Monday, May 5, 2008
Ukpwa. 9km from Wum, up past GBSS [Govt. Bilingual Secondary School]. 1000cfa moto-taxi ride. very scenic route. again, open grassland... well, in this case just “opening” out into distant hills and valleys. i say just opening because there are trees planted along the road. farms and houses, as well. but that’s all left behind after a short while and it stars to open up into pasture land.
we stopped along the road a couple of times to greet people from the village; folks traveling to Bamenda and some elders waiting for the DO [Divisional Officer or Prefet]. he was supposed to come out and see “native” farmers encroaching on pasture land but he never showed.
the village is relatively new and modern... as modern as a rural village can be, i suppose. there’s been much in the way of development work done out there. the people are survivors of the Lake Nyos disaster so they were resettled in Ukpwa (and a number of other villages) about 13 years ago.

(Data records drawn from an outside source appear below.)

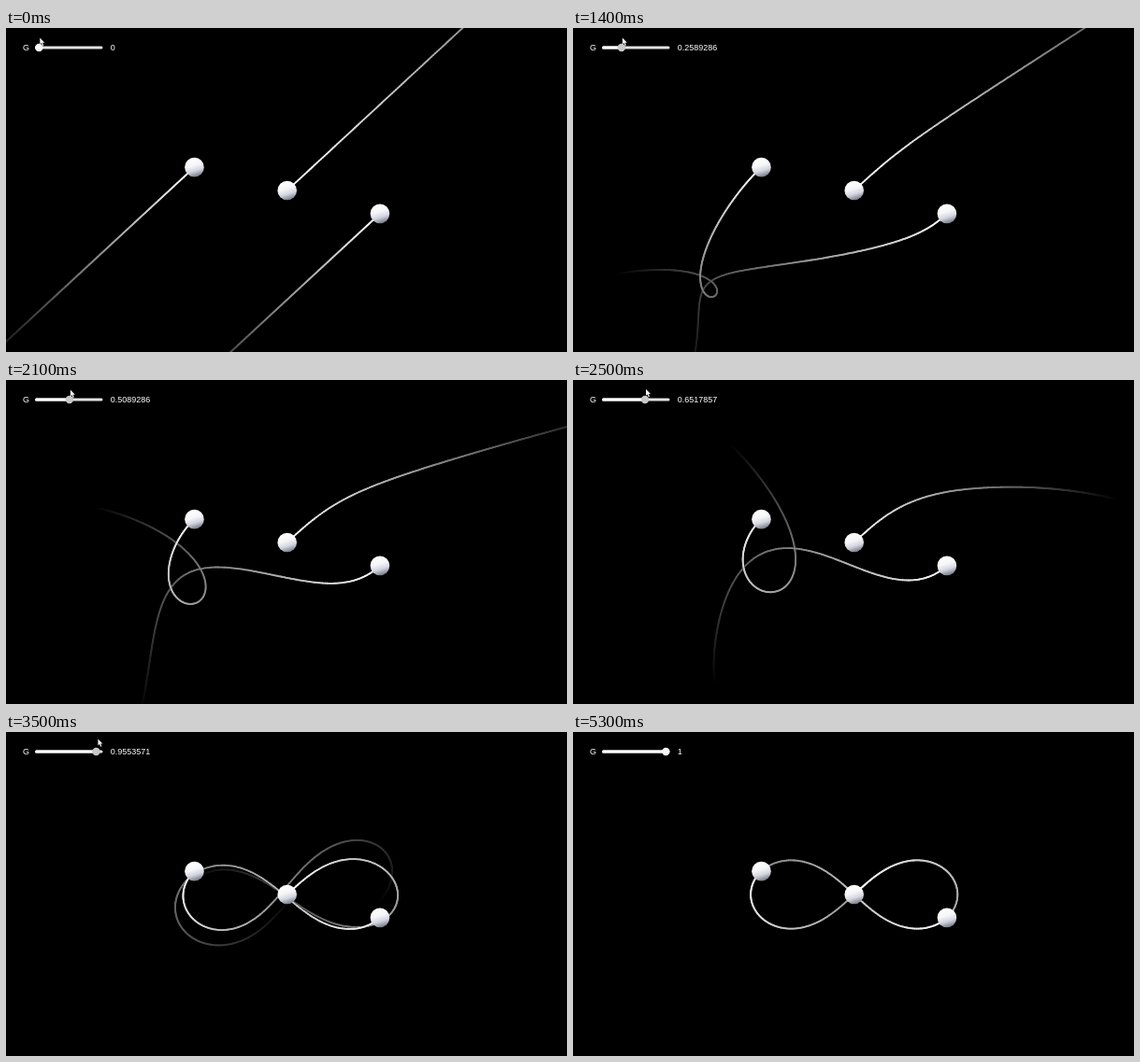
An HTML page with a canvas that plays this animation: 600x347 px, repeating every 6.5 s.

```html
<!DOCTYPE html>
<html>
<head>
<meta charset="utf-8">
<title>Three bodies</title>
<style>
html, body { margin: 0; width: 600px; height: 347px; overflow: hidden; background: #000; }
canvas { display: block; }
</style>
</head>
<body>
<canvas id="stage" width="600" height="347"></canvas>
<script>
const ctx = document.getElementById('stage').getContext('2d');
const LOOP = 6500, SCALE = 102.3, CX = 300.7, CY = 174;
const SPAN = 4.8, DT = 0.01;

// figure-eight starting conditions: outer bodies mirrored, no net momentum
const [px, py, vx, vy] = [0.97000436, -0.24308753, 0.46620369, 0.43236573];
const START = [[-px, -py], [px, py], [0, 0]];
const SPEED = [[-vx, -vy], [-vx, -vy], [2 * vx, 2 * vy]];

// slider value in 112ths at a few moments of the drag
const DRAG = [[300, 0], [1000, 14], [1700, 41], [2500, 73], [3100, 101], [3800, 112]];

const ramp = (t, from, to) => Math.min(1, Math.max(0, (t - from) / (to - from)));
const toScreen = ([x, y]) => [CX + x * SCALE, CY - y * SCALE];
const gray = c => `rgb(${c},${c},${c})`;

function sliderValue(t) {
  let value = 0;
  for (let i = 1; i < DRAG.length; i++) {
    const [t0, a] = DRAG[i - 1], [t1, b] = DRAG[i];
    value += (b - a) * ramp(t, t0, t1);
  }
  return Math.round(value) / 112;
}

function forces(pos, G) {
  const acc = pos.map(() => [0, 0]);
  for (let i = 0; i < 3; i++) {
    for (let j = 0; j < i; j++) {
      const dx = pos[j][0] - pos[i][0], dy = pos[j][1] - pos[i][1];
      const f = G / Math.hypot(dx, dy) ** 3;
      acc[i][0] += f * dx; acc[i][1] += f * dy;
      acc[j][0] -= f * dx; acc[j][1] -= f * dy;
    }
  }
  return acc;
}

function simulate(G) {
  const pos = START.map(p => [...p]), vel = SPEED.map(v => [...v]);
  const paths = pos.map(p => [toScreen(p)]);
  const kick = acc => vel.forEach((v, i) => {
    v[0] += acc[i][0] * DT / 2;
    v[1] += acc[i][1] * DT / 2;
  });
  let acc = forces(pos, G);
  for (let n = 1; n <= SPAN / DT; n++) {
    kick(acc);
    pos.forEach((p, i) => { p[0] += vel[i][0] * DT; p[1] += vel[i][1] * DT; });
    acc = forces(pos, G);
    kick(acc);
    if (n % 2 === 0) pos.forEach((p, i) => paths[i].push(toScreen(p)));
  }
  return paths;
}

// brightness fades along the arc length
function drawTrail(path) {
  const lengths = path.slice(1).map(([x, y], i) => Math.hypot(x - path[i][0], y - path[i][1]));
  const total = lengths.reduce((a, b) => a + b, 0);
  let run = 0;
  lengths.forEach((len, i) => {
    ctx.strokeStyle = gray(Math.round(255 * (1 - (run + len / 2) / total)));
    run += len;
    ctx.beginPath();
    ctx.moveTo(...path[i]);
    ctx.lineTo(...path[i + 1]);
    ctx.stroke();
  });
}

function disc(x, y, r, fill) {
  ctx.fillStyle = fill;
  ctx.beginPath();
  ctx.arc(x, y, r, 0, 7);
  ctx.fill();
}

// lit from above, slightly from the left
function drawBall(p) {
  const [x, y] = toScreen(p);
  const shade = ctx.createLinearGradient(x - 3, y - 10, x + 3, y + 10);
  shade.addColorStop(0, '#fff');
  shade.addColorStop(0.4, '#f6f6f8');
  shade.addColorStop(0.68, '#d3d6df');
  shade.addColorStop(1, '#747887');
  disc(x, y, 10.3, shade);
}

function bar(x, w, fill) {
  ctx.fillStyle = fill;
  ctx.beginPath();
  ctx.roundRect(x, 19.5, w, 3, 1.5);
  ctx.fill();
}

function drawSlider(knob, G, t) {
  ctx.font = '9px "Liberation Sans", Arial, sans-serif';
  ctx.fillStyle = '#fff';
  ctx.fillText('G', 18, 24.3);
  ctx.fillText(String(+G.toFixed(7)), 111.7, 24.3);
  bar(31, 72.5, '#e2e2e2');
  bar(31, knob - 31, '#fff');
  const pressed = ramp(t, 300, 400) - ramp(t, 4500, 4800);
  disc(knob, 21, 4.2, gray(Math.round(248 - 48 * pressed)));
}

// follows the knob, drifts up and right, then leaves over the top edge
function drawCursor(knob, t) {
  const leave = ramp(t, 4900, 5300);
  if (leave === 1) return;
  ctx.save();
  ctx.translate(
    knob + 1 + 4.7 * ramp(t, 3300, 4300) + 110 * leave ** 2,
    10.5 - 5 * ramp(t, 2200, 4300) - 7 * leave
  );
  ctx.fillStyle = '#f4f4f4';
  ctx.fill(new Path2D('M0 0V7L1.6 5.6L2.8 8.4L4 7.9L2.8 5.2H5Z'));
  ctx.restore();
}

const begin = performance.now();
let lastG, paths;

function frame() {
  const t = Math.floor((performance.now() - begin) % LOOP / 100) * 100;
  const G = sliderValue(t), knob = 35.3 + G * 64;
  if (G !== lastG) paths = simulate(lastG = G);
  ctx.fillStyle = '#000';
  ctx.fillRect(0, 0, 600, 347);
  ctx.lineWidth = 1.8;
  ctx.lineCap = 'round';
  ctx.globalCompositeOperation = 'lighten';
  paths.forEach(drawTrail);
  ctx.globalCompositeOperation = 'source-over';
  START.forEach(drawBall);
  drawSlider(knob, G, t);
  drawCursor(knob, t);
  requestAnimationFrame(frame);
}
frame();
</script>
</body>
</html>
```
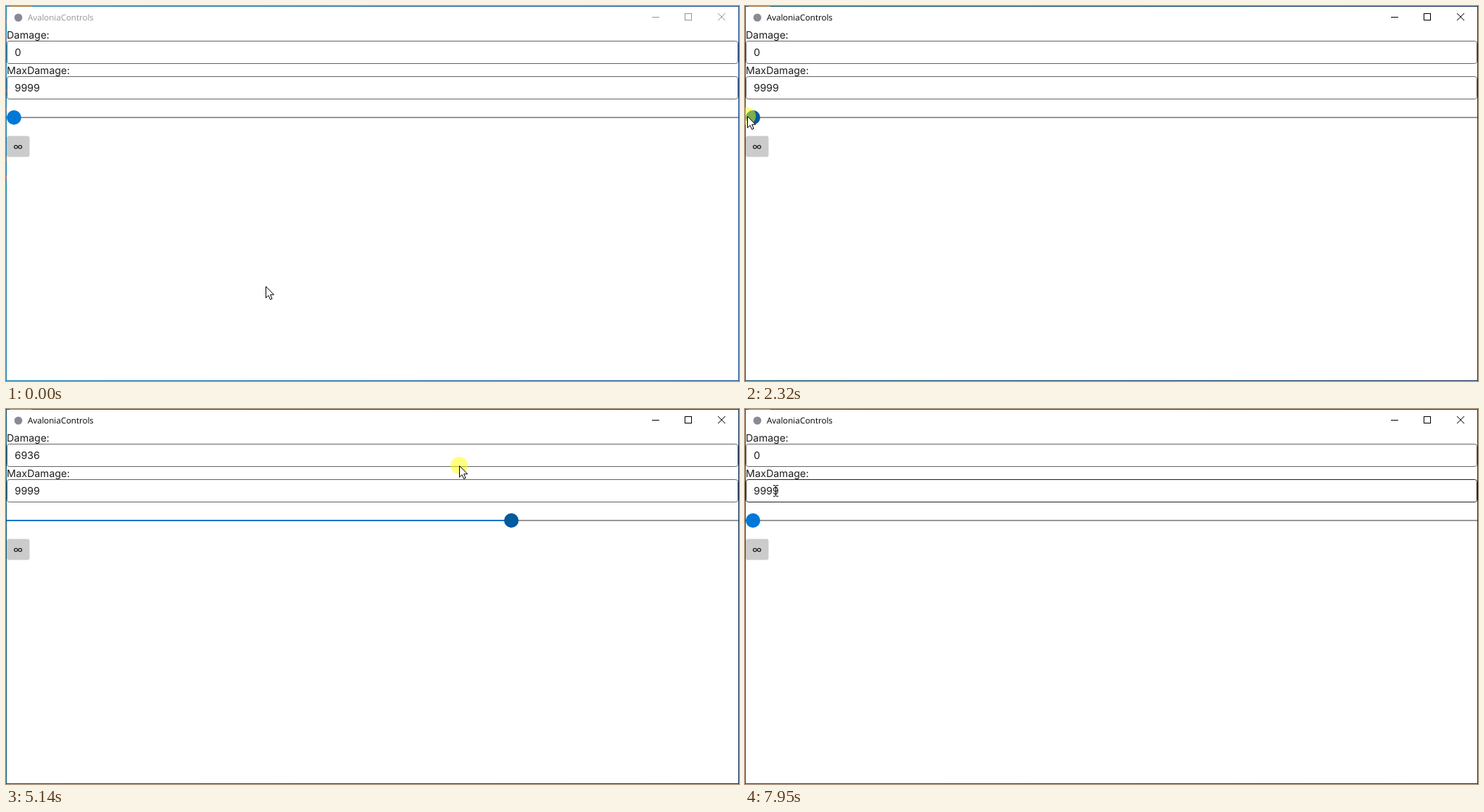
Animation of 1011 by 518 pixels, one loop 8 s. Source, as an HTML page:

```html
<!DOCTYPE html>
<html lang="en">
<head>
<meta charset="utf-8">
<title>Slider</title>
<style>
  html, body { margin: 0; width: 100%; height: 100%; overflow: hidden; background: #fff; }
  svg { display: block; width: 1011px; height: 518px; }
  text { font: 14px Inter, sans-serif; fill: #1c1c1c; text-rendering: geometricPrecision; }
  .title { font: 11.5px "Open Sans", "Noto Sans", sans-serif; fill: var(--chrome); }
  .chrome { fill: none; stroke: var(--chrome); }
  .crisp { shape-rendering: crispEdges; }
  .box { fill: #fff; stroke: #666; }
  #stage { --chrome: #969696; --left: #1a80aa; --right: #1d4e8f; }
  #stage.active { --chrome: #000; --left: #105470; --right: #12315c; }
  #stage.active .idle-only { display: none; }
</style>
</head>
<body>
<svg id="stage" viewBox="0 0 1011 518">
  <defs>
    <linearGradient id="edge">
      <stop offset="0" style="stop-color:var(--left)"/>
      <stop offset="1" style="stop-color:var(--right)"/>
    </linearGradient>
  </defs>
  <rect class="crisp" x=".5" y=".5" width="1010" height="517" fill="#fff" stroke="url(#edge)"/>
  <path class="crisp idle-only" d="M.5 20V240" stroke="#c06a6a" stroke-dasharray="4 21 4 66"/>
  <path class="crisp" d="M5 .5H35" stroke="#a9763f"/>

  <circle cx="17" cy="16" r="5.5" fill="#8b8994"/>
  <text class="title" x="30" y="20">AvaloniaControls</text>
  <path class="chrome crisp" d="M891 15.5H901M936.5 10.5h9v9h-9z"/>
  <path class="chrome" d="M982 10L992 20M992 10L982 20"/>

  <text x="1" y="45">Damage:</text>
  <rect class="box" x="1.5" y="48.5" width="1008" height="31" rx="3"/>
  <text id="damage" x="12" y="69">0</text>
  <text x="1" y="94">MaxDamage:</text>
  <rect id="maxBox" class="box" x="1.5" y="97.5" width="1008" height="31" rx="3"/>
  <text x="12" y="118">9999</text>

  <rect id="track" x="1" y="153" width="1009" height="2"/>
  <rect id="fill" x="1" y="153" height="2" fill="#0476cc"/>
  <circle id="thumb" cy="154" r="10"/>
  <rect x="1" y="179.5" width="31.5" height="29" rx="3" fill="#cbcbcb"/>
  <text x="16.5" y="199" text-anchor="middle">∞</text>

  <g id="pointer">
    <circle id="halo" r="12" fill="#ff0" fill-opacity=".5"/>
    <path id="arrow" d="M.5 .5V16.2L4 12.8L6.5 18.5L9 17.4L6.6 11.8H11.5Z" fill="#fff" stroke="#000"/>
    <path id="beam" class="crisp" d="M-3 -7.5H0M1 -7.5H4M.5 -7V7M-3 7.5H0M1 7.5H4" fill="none" stroke="#000"/>
  </g>
</svg>
<script>
  const LOOP = 8000, FIRST = 500, TICK = 201.3;   // ms; the screen updates once per tick
  const LOW = 11, HIGH = 1000, MAX = 9999;        // thumb range and its top value
  const LAG = 0.3344, GRAB = 7.64;                // thumb trails the pointer: ticks, px
  const HOVER = 5, PRESS = 8, RELEASE = 34;       // in ticks

  // Turning points of the pointer: tick, x, y
  const path = [
    [-1, 358, 387], [5, 18, 150], [6, 18, 150], [7, 3.36, 152],  // reach the thumb
    [10, 3.36, 152], [13, 592, 81], [18, 1050, 23],              // drag right
    [21, 1010, 60], [23, 625, 78], [30, -60, 125],               // drag left
    [33, 4, 94], [37, 42, 113]                                   // back to the field
  ];

  const el = id => document.getElementById(id);
  const show = (id, on) => { el(id).style.display = on ? "" : "none"; };
  const clamp = (v, low, high) => Math.min(Math.max(v, low), high);

  function pointerAt(tick) {
    const next = clamp(path.findIndex(point => point[0] > tick), 1, path.length - 1);
    const [t0, x0, y0] = path[next - 1], [t1, x1, y1] = path[next];
    const u = clamp((tick - t0) / (t1 - t0), 0, 1);
    return [x0 + (x1 - x0) * u, y0 + (y1 - y0) * u];
  }

  function draw(time) {
    const tick = Math.max(-1, Math.floor((time - FIRST) / TICK));
    const pressed = tick >= PRESS && tick < RELEASE;
    const hover = tick >= HOVER && tick < PRESS;
    const editing = tick >= RELEASE;
    const [x, y] = tick >= path.at(-1)[0] ? path.at(-1).slice(1) : pointerAt(tick);
    const thumb = pressed ? clamp(pointerAt(tick - LAG)[0] + GRAB, LOW, HIGH) : LOW;

    el("stage").classList.toggle("active", tick >= PRESS);
    el("damage").textContent = Math.round((thumb - LOW) / (HIGH - LOW) * MAX);
    el("thumb").setAttribute("cx", thumb);
    el("thumb").setAttribute("fill", pressed ? "#005a9e" : hover ? "#2899fa" : "#0078d7");
    el("fill").setAttribute("width", thumb - 1);
    el("track").setAttribute("fill", hover ? "#666" : "#999");
    el("maxBox").style.stroke = editing ? "#222" : "";

    show("halo", pressed);
    show("arrow", !editing);
    show("beam", editing);
    el("pointer").setAttribute("transform", `translate(${Math.round(x)} ${Math.round(y)})`);
  }

  const start = performance.now();
  function frame() {
    draw((performance.now() - start) % LOOP);
    requestAnimationFrame(frame);
  }
  frame();
</script>
</body>
</html>
```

i imagine they got international funding for relief efforts... Mu’aath says the government put up minimal infrastructure and "chopped" the rest. they got 66 houses, cement and zinc roofs but all unfinished. a primary school. water catchment and local water system... rain sourced, of course. grinding mills and land. much land. cattle too, i guess.
they’ve also had much in the way of NGO development work. with international groups like Heifer and HELVETAS, and other local organizations. Mu’aath showed me the fields and pastures. i saw examples of animal traction. bee keeping. grass for preventing soil erosion. grass for cattle feeding. live fencing. leguminous plants. flowering plants. for fields and bees, respectively. live stock enclosures. specifically ones for vaccination. it was all very interesting. i hope all the outside input really helps.
we drank fresh milk. boiled, of course. ate fufu corn and ndjamma-ndjamma. prayed dhuhr there... in a mud-brick mosque. as the issue of farmer-grazer conflict came up (on account of the DO’s visit) i asked a little about that. Mu’aath knows his stuff in terms of the issues and actors in the local scene here.
anyhow... an enlightening visit all around. and i really enjoyed myself! i love that open grassland. i guess its the open space. the big sky... grassy green or sandy desert, they’re different but also the same. i envy the agro-forester who gets to go out into the bush like that regularly. i’m sure there’s much hard work and frustration involved. but it’s beautiful out there.